In tandem with the translation of site elements into components, we moved the style guide into the same code base as the storefront. This means that the style guide is powered by the same Sass files that power the site’s front end. Change the font on a button in the style guide and it is instantly reflected site-wide!

The new React component based style guide.

The new React component based style guide.

We then categorize these components for easy discoverability according to Brad Frost’s Atomic Design principles. This means that small components such as buttons, links, etc. are labeled as “atoms.” Collections of atoms are categorized as molecules and so on. If you are interested in creating an atomic design style guide for your own use, checkout patternlab.io. It provides templates for creating style guides that are organized by atomic design principles and served as an inspiration for Rent the Runway’s guide.

So this all sounds great, but one of the biggest challenges is getting cross team collaboration and buy-in to ensure that the living style guide becomes an effective manner of generating consistent styles and fast paced development. For the engineering team, I presented to the Architecture Review Board (ARB) for the introduction of a new grid system in tandem with the style guide. At RtR, we use "ARBs" to screen changes to the way we work, such as using new libraries, or accepting new naming conventions. The ARB for the guide was accepted and the new grid and stylings are being used on Rent the Runway’s pages today. For the product and creative teams, I created Sketch and Photoshop templates of the elements and grid system for use by PMs and Designers, ensuring that the designs the engineering team receives can be built by the frameworks and components in the style guide. In theory, this combined toolkit means every design being passed from a UX designer to a front end engineer can be built by laying out React components from the style guide using the new grid system which in turn greatly reduces repetition of code and speeds up development times.

We will continue to advocate the use of this guide for cataloging, onboarding, and accessibility purposes.
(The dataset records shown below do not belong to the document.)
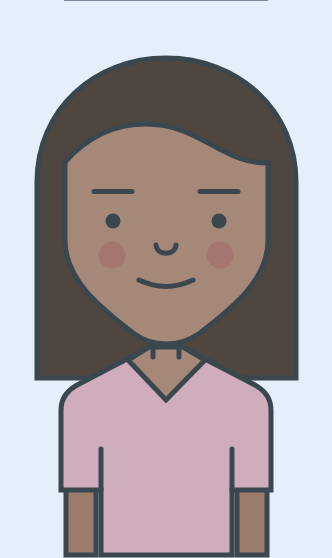
<!DOCTYPE html>
<html lang="en">
<head>
<meta charset="utf-8">
<title>Character portrait</title>
<style>
:root {
  --sky: #e4eff9;
  --ink: #3a474f;
  --hair: #4f463f;
  --skin: #a68879;
  --arm: #9b7b6a;
  --blush: #a5766f;
  --shirt: #cfadbc;
}
html, body { margin: 0; overflow: hidden; background: var(--sky); }
svg { display: block; width: 332px; height: 558px; }
.outlined { stroke: var(--ink); stroke-width: 5; stroke-linejoin: miter; }
.hair { fill: var(--hair); }
.skin { fill: var(--skin); }
.arm { fill: var(--arm); }
.shirt { fill: var(--shirt); }
.blush { fill: var(--blush); }
.eye { fill: var(--ink); }
.line { fill: none; stroke: var(--ink); stroke-width: 5; stroke-linecap: round; }
</style>
</head>
<body>
<svg viewBox="0 0 332 558" role="img" aria-label="Drawn woman with long dark hair and a pink V-neck shirt">
  <defs>
    <g id="face-side">
      <circle class="blush" cx="112" cy="255" r="13.5"/>
      <circle class="eye" cx="113" cy="221" r="7.5"/>
      <path class="line" d="M94 191.500H132"/>
    </g>
  </defs>

  <rect width="332" height="558" fill="var(--sky)"/>
  <rect class="upper-edge" x="64" y="0" width="204" height="1" fill="var(--ink)" opacity=".6"/>

  <path class="hair outlined" d="M37 378V182C37 110 94 58 166 58S296 110 296 182V378Z"/>

  <g id="arms">
    <rect class="arm outlined" x="66" y="488" width="30" height="67"/>
    <rect class="arm outlined" x="237" y="488" width="30" height="67"/>
  </g>

  <g id="torso">
    <path class="shirt outlined" d="M152 346L79 384Q61 393 61 410V490H101V555H232V490H271V410Q271 393 253 384L180 346Z"/>
    <path class="line" d="M101 449V490M232 449V490"/>
    <path class="skin outlined" d="M149 347L128 360L166 400L205 360L183 347Z"/>
    <path class="line" stroke-linecap="butt" d="M153 344V357M179 344V357"/>
  </g>

  <g id="face">
    <path class="skin outlined" d="M65 162C88 136 116 124 146 124C200 124 222 164 268 163V240C268 282 228 311 200 333Q184 344 166 344T133 333C105 311 65 282 65 240Z"/>
    <use href="#face-side"/>
    <use href="#face-side" transform="translate(332 0) scale(-1 1)"/>
    <path class="line" d="M156 245C157 256 175 256 176 245"/>
    <path class="line" d="M139 280Q166 293 193 280"/>
  </g>
</svg>
</body>
</html>
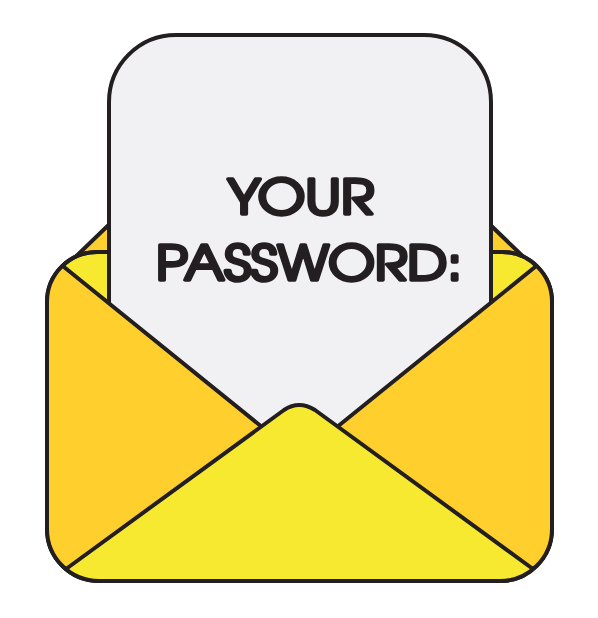
<!DOCTYPE html>
<html lang="en">
<head>
<meta charset="utf-8">
<title>Password envelope</title>
<style>
:root {
  --ink: #231f20;
  --paper: #f1f1f4;
  --amber: #ffcf2d;
  --lemon: #f7e92f;
}
html, body { margin: 0; background: #fff; overflow: hidden; }
.envelope { display: block; width: 598px; height: 618px; }
.outlined { stroke: var(--ink); stroke-width: 4; stroke-linejoin: round; stroke-linecap: round; }
.amber { fill: var(--amber); }
.lemon { fill: var(--lemon); }
.paper { fill: var(--paper); }
.frame { fill: none; }
.message {
  font: 400 47px "TeX Gyre Adventor", "Lato", sans-serif;
  fill: var(--ink);
  stroke: var(--ink);
  stroke-width: 3.5;
  stroke-linejoin: round;
  stroke-linecap: round;
}
</style>
</head>
<body>
<svg class="envelope" viewBox="0 0 598 618" role="img" aria-label="Open yellow envelope holding a letter that reads Your password:">
  <defs>
    <path id="body" d="M97 252H502A50 50 0 0 1 552 302V529A52 52 0 0 1 500 581H99A52 52 0 0 1 47 529V302A50 50 0 0 1 97 252Z"/>
    <clipPath id="body-clip"><use href="#body"/></clipPath>
  </defs>

  <path class="open-flap amber outlined" d="M66 266L120 214H479L533 266Z"/>
  <use class="lining lemon outlined" href="#body"/>

  <path class="letter paper outlined" d="M109 440V102A67 67 0 0 1 176 35H424A67 67 0 0 1 491 102V440Z"/>
  <text class="message" x="228" y="214" textLength="146" lengthAdjust="spacingAndGlyphs">YOUR</text>
  <text class="message" x="156" y="280" textLength="306" lengthAdjust="spacingAndGlyphs">PASSWORD:</text>

  <g class="pocket" clip-path="url(#body-clip)">
    <path class="left-side amber outlined" d="M64 267L262 427L299 460L66 569L30 590V240Z"/>
    <path class="right-side amber outlined" d="M535 267L337 427L300 460L533 569L570 590V240Z"/>
    <path class="front-flap lemon outlined" d="M40 588L66 569L284 410Q299 400 315 410L533 569L559 588Z"/>
  </g>
  <use class="frame outlined" href="#body" clip-path="url(#frame-clip)"/>
  <clipPath id="frame-clip">
    <path d="M0 230H107V300H492V230H598V618H0Z"/>
  </clipPath>
</svg>
</body>
</html>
By centralizing our styles onto the same Sass codebase, we hope to ensure seamless translation of UX/UI designs into pages.

And one last thing: The new React Styleguide is publicly accessible right on renttherunway.com!

Tech Stack

Lately, RTR's engineering team has been doing a lot of recruiting and when we do anything we like to iterate, iterate, iterate to improve our process. We recently realized that candidates could benefit from a clear, concise picture of our tech stack. So here is that clear (always-work-in-progress) picture!

An image for sharing!

Some things to note:

  1. The groups of boxes correspond with typical engineering roles/responsibilities at RTR.
  2. Developers often think of "full stack" as JavaScript/HTML/CSS UI code on the client side plus Ruby (or Python or PHP or Node) on the server side. In our case, our use of Ruby is a bit atypical. We don't touch the database with Ruby. It's just a thin layer for templating/routing/sessions between JavaScript in the browser and Java REST services on the back end. In terms of engineering roles, Ruby tends to fall on the "frontend" side for us vs. our Java "backend".
  3. Additionally, we don't use Rails. Rather we have a home-grown setup built on Sinatra that we affectionately call Ruby on Rocks. :)
  4. We build a lot of stuff. Our main website, our retail point-of-sales system, the software that runs our fulfillment center, our iOS app, internal tools for customer service. They pretty much all fall into one of the two columns (JS or iOS) shown here.
  5. We have lots of Java services powering all this. Something like 43 Dropwizard microservices at last count. (Pricing, Reservations, Commerce, Membership, Referrals, Recos, Reviews...)
  6. We have some other odds and ends. Some Scala for instance. Some Redis. This picture shows our most common, widely vetted technologies.

And one last important thing: we're hiring!!!